The third edition of the IOI’s NPM training cycle (first in Riga in 2015, second in Vilnius in 2016) put a special focus on shared learning and on how to optimize communication skills and techniques for the interaction with challenging conversation partners such as psychiatric patients or residents in nursing homes who suffer from dementia.
With this innovative training format, the IOI created a possibility for participants to learn through a practical approach while at the same time upholding the “do-no-harm” principle, which is essential when monitoring places of detention and interviewing those who are specifically vulnerable and in need of support.
Participants were given the chance to practice their communication skills in role plays with trained actors, who are familiar with the psychiatric clinical patterns of individual patients and simulated the patients’ characteristics. After each role play, the actors were able to provide elaborated feedback, thus helping participants to improve their actions in similar situations in their everyday work. “At one point participants even asked if the lady will now be brought back to the psychiatric institution. This is proof of how realistic the actors’ performances were and what a powerful learning tool these role plays turned out to be for the participants,” IOI Secretary General Günther Kräuter underlined after the first training day.

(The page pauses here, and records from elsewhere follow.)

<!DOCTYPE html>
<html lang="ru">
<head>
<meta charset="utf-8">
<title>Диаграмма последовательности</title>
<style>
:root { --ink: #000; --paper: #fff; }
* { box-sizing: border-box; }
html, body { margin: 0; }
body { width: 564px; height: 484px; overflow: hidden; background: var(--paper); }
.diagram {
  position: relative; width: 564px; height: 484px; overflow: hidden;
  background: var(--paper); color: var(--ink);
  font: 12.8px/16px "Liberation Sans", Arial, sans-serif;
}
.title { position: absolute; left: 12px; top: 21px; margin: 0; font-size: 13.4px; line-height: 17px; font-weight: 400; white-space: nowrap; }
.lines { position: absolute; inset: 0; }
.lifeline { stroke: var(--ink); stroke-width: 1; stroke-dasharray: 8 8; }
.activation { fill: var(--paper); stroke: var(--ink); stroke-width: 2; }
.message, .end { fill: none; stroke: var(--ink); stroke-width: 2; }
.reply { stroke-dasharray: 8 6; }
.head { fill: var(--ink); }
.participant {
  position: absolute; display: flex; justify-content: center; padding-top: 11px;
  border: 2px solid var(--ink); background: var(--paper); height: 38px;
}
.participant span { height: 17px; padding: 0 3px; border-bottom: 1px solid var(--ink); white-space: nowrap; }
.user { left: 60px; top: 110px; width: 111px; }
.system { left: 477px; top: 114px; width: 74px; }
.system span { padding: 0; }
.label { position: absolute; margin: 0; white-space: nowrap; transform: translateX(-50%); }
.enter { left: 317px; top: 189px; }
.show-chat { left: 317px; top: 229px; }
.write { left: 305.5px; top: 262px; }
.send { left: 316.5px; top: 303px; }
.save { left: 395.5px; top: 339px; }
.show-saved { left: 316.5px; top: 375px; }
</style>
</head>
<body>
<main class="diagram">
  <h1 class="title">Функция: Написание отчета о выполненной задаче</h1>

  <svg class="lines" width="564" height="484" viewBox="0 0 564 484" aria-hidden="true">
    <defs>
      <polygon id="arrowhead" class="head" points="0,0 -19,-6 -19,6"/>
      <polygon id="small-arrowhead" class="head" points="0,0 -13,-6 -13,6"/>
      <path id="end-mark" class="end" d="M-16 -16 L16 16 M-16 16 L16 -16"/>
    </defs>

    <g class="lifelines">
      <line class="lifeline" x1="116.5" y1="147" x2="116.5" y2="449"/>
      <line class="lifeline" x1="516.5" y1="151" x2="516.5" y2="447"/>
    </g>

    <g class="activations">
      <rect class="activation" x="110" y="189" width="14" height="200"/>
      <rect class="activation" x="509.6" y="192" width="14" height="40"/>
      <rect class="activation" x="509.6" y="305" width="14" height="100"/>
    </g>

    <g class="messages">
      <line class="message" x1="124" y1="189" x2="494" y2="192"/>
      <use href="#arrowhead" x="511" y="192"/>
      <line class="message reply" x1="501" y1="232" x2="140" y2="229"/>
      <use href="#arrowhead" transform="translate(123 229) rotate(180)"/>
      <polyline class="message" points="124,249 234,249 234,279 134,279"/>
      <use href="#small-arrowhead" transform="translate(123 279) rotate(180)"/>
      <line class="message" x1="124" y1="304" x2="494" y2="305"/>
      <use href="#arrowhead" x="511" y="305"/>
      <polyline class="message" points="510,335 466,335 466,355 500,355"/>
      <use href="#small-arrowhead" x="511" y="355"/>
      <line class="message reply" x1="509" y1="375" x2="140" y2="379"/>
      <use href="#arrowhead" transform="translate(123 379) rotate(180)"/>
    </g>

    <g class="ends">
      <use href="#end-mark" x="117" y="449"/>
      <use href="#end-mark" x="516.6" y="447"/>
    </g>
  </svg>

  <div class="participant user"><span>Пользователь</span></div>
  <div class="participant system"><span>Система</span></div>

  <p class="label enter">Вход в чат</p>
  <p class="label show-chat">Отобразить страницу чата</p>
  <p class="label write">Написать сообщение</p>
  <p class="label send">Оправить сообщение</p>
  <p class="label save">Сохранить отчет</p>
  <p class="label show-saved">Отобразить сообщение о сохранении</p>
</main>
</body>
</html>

On the second training day, participants were able to observe real-life monitoring visits of the Austrian NPM via a livestream. This once again ensured a practical focus while at the same time upholding the “do-no-harm” principle, as the interviewed clients only had to deal with a familiar and comfortable setting and were not disturbed by a larger group of training participants, which can be the case in a classic shadow monitoring approach.
The training workshop was concluded with a final session of shared learning, during which participants formulated and collected their learning experiences in small working groups. Representatives from the UN Subcommittee on Prevention of Torture (SPT) and the Association for the Prevention of Torture (APT) were present as observers throughout the entire training workshop. Ms Mari Amos (SPT) and Mr Ben Buckland (APT) provide their valuable expertise and participants were able to benefit from their input and experience.